State of Care report
The impact of the pandemic on many who use health and social care services has been intensely damaging. Many people have struggled to get the care they need, and there is also evidence that some people have not sought care and treatment as a result of COVID-19.
We have previously highlighted the ongoing issues that people from some groups have faced in accessing and receiving high-quality care. Over the last year, the pandemic has further exposed and exacerbated these inequalities.
People with a learning disability have faced increased challenges as a result of the pandemic.
The need for mental health care has increased, with children and young people particularly badly affected.
The strain on carers has intensified. Carers UK estimated in June 2020 that an additional 4.5 million people had become unpaid carers since the pandemic began.
Health and social care staff are exhausted and the workforce is depleted. People across all professions, and carers and volunteers, have worked tirelessly to help those who needed care. The negative impact of working under this sustained pressure, including anxiety, stress and burnout, cannot be underestimated.
Despite the widespread disruption caused by the pandemic, surveys have shown that, when people were able to access the care they needed, they were often positive about that care.
Flexibility to Respond to the Pandemic
After the initial prioritisation of urgent care, there was a gradual push to bring systems back in line with pre-pandemic levels. Of the NHS acute areas we examined (cancer, cardiovascular, A&E, and mental health services), cancer services have achieved the best response and recovery.
The NHS was able to expand its critical care capacity to respond to the needs of the patient population at a time of crisis, although it put extra pressure on staff and other types of care and treatment.
We have serious concerns about ambulance handover delays at hospitals, which puts the safety of patients at risk.
The ‘discharge to assess’ model for managing transfers of care has helped to support services in both health and social care.

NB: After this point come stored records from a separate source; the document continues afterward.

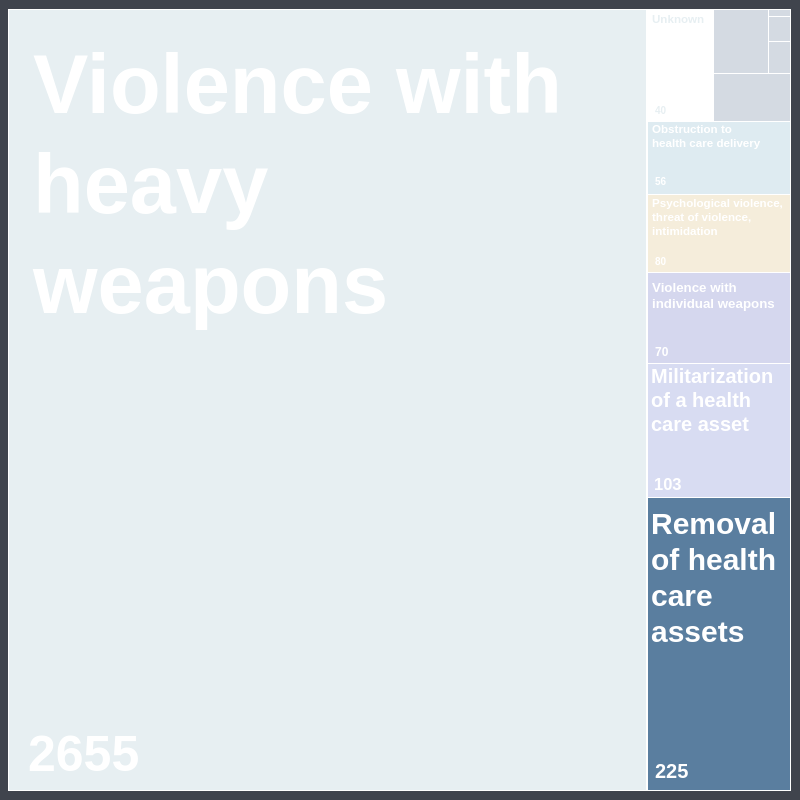
<!DOCTYPE html>
<html lang="en">
<head>
<meta charset="utf-8">
<title>Attacks on health care by type</title>
<style>
:root {
  --frame: #40444d;
  --line: #ffffff;
  --text: #ffffff;
  --heavy: #e7eff2;
  --other: #d4dae2;
  --obstruction: #deebf1;
  --psychological: #f5eddb;
  --individual: #d5d7ee;
  --militarization: #d8dcf2;
  --removal: #5a7e9f;
}
* { box-sizing: border-box; margin: 0; }
html, body { width: 800px; height: 800px; overflow: hidden; }
body {
  padding: 9px 9px 9px 8px;
  background: var(--frame);
  font-family: "Liberation Sans", Arial, sans-serif;
  font-weight: 700;
  color: var(--text);
}
.treemap {
  display: grid;
  grid-template-columns: 637px 142px;
  column-gap: 2px;
  width: 783px;
  height: 782px;
  padding: 1px;
  background: var(--line);
}
.categories {
  display: grid;
  grid-template-rows: 111px 72px 77px 90px 133px 292px;
  row-gap: 1px;
}
.cell {
  display: flex;
  flex-direction: column;
  justify-content: space-between;
  min-width: 0;
  min-height: 0;
  padding-left: 4px;
}
.label { font-size: 11.6px; line-height: 14px; font-weight: 700; white-space: nowrap; }
.count { padding-left: 3px; font-size: 10px; line-height: 1; }

.heavy { padding: 25px 0 11px 24px; background: var(--heavy); }
.heavy .label { font-size: 83px; line-height: 100px; }
.heavy .count { margin-left: -5px; padding: 0; font-size: 50px; }

.minor { display: grid; grid-template-columns: 65px 76px; column-gap: 1px; }
.unknown { padding: 2px 0 5px 4px; color: var(--heavy); }
.other {
  display: grid;
  grid-template: 6px 24px 31px 47px / 54px 21px;
  gap: 1px;
}
.other span { background: var(--other); }
.other .tall { grid-row: 1 / 4; }
.other .wide { grid-column: 1 / 3; }

.obstruction { padding-bottom: 7px; background: var(--obstruction); }
.psychological { padding-top: 1px; padding-bottom: 5px; background: var(--psychological); }
.individual { padding-top: 7px; padding-bottom: 5px; background: var(--individual); }
.individual .label { font-size: 13.3px; line-height: 16px; }
.individual .count { font-size: 12px; }
.militarization { padding: 0 0 5px 3px; background: var(--militarization); }
.militarization .label { font-size: 20px; line-height: 24px; }
.militarization .count { font-size: 16.5px; }
.removal { padding: 8px 0 9px 3px; background: var(--removal); }
.removal .label { font-size: 30px; line-height: 36px; }
.removal .count { padding-left: 4px; font-size: 20px; }
</style>
</head>
<body>
<main class="treemap">
  <section class="cell heavy">
    <h1 class="label">Violence with<br>heavy<br>weapons</h1>
    <p class="count">2655</p>
  </section>
  <div class="categories">
    <div class="minor">
      <section class="cell unknown">
        <h2 class="label">Unknown</h2>
        <p class="count">40</p>
      </section>
      <div class="other">
        <span class="tall"></span>
        <span></span>
        <span></span>
        <span></span>
        <span class="wide"></span>
      </div>
    </div>
    <section class="cell obstruction">
      <h2 class="label">Obstruction to<br>health care delivery</h2>
      <p class="count">56</p>
    </section>
    <section class="cell psychological">
      <h2 class="label">Psychological violence,<br>threat of violence,<br>intimidation</h2>
      <p class="count">80</p>
    </section>
    <section class="cell individual">
      <h2 class="label">Violence with<br>individual weapons</h2>
      <p class="count">70</p>
    </section>
    <section class="cell militarization">
      <h2 class="label">Militarization<br>of a health<br>care asset</h2>
      <p class="count">103</p>
    </section>
    <section class="cell removal">
      <h2 class="label">Removal<br>of health<br>care<br>assets</h2>
      <p class="count">225</p>
    </section>
  </div>
</main>
</body>
</html>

It has been a good step towards helping people after they leave hospital, although there needs to be greater consistency in how it is implemented.
The vital role of adult social care was made clear during the pandemic, but urgent action is needed to tackle staffing issues and the increased pressures and stresses caused by staff shortages.
GP practices had to rapidly move to a more remote model of care in the pandemic – this was welcomed by many people needing GP care, but it did not benefit everyone and some struggled to get the appointments they wanted.
Access to NHS dental care was an issue since before COVID-19, and there are clear signs that this has been compounded by the pandemic.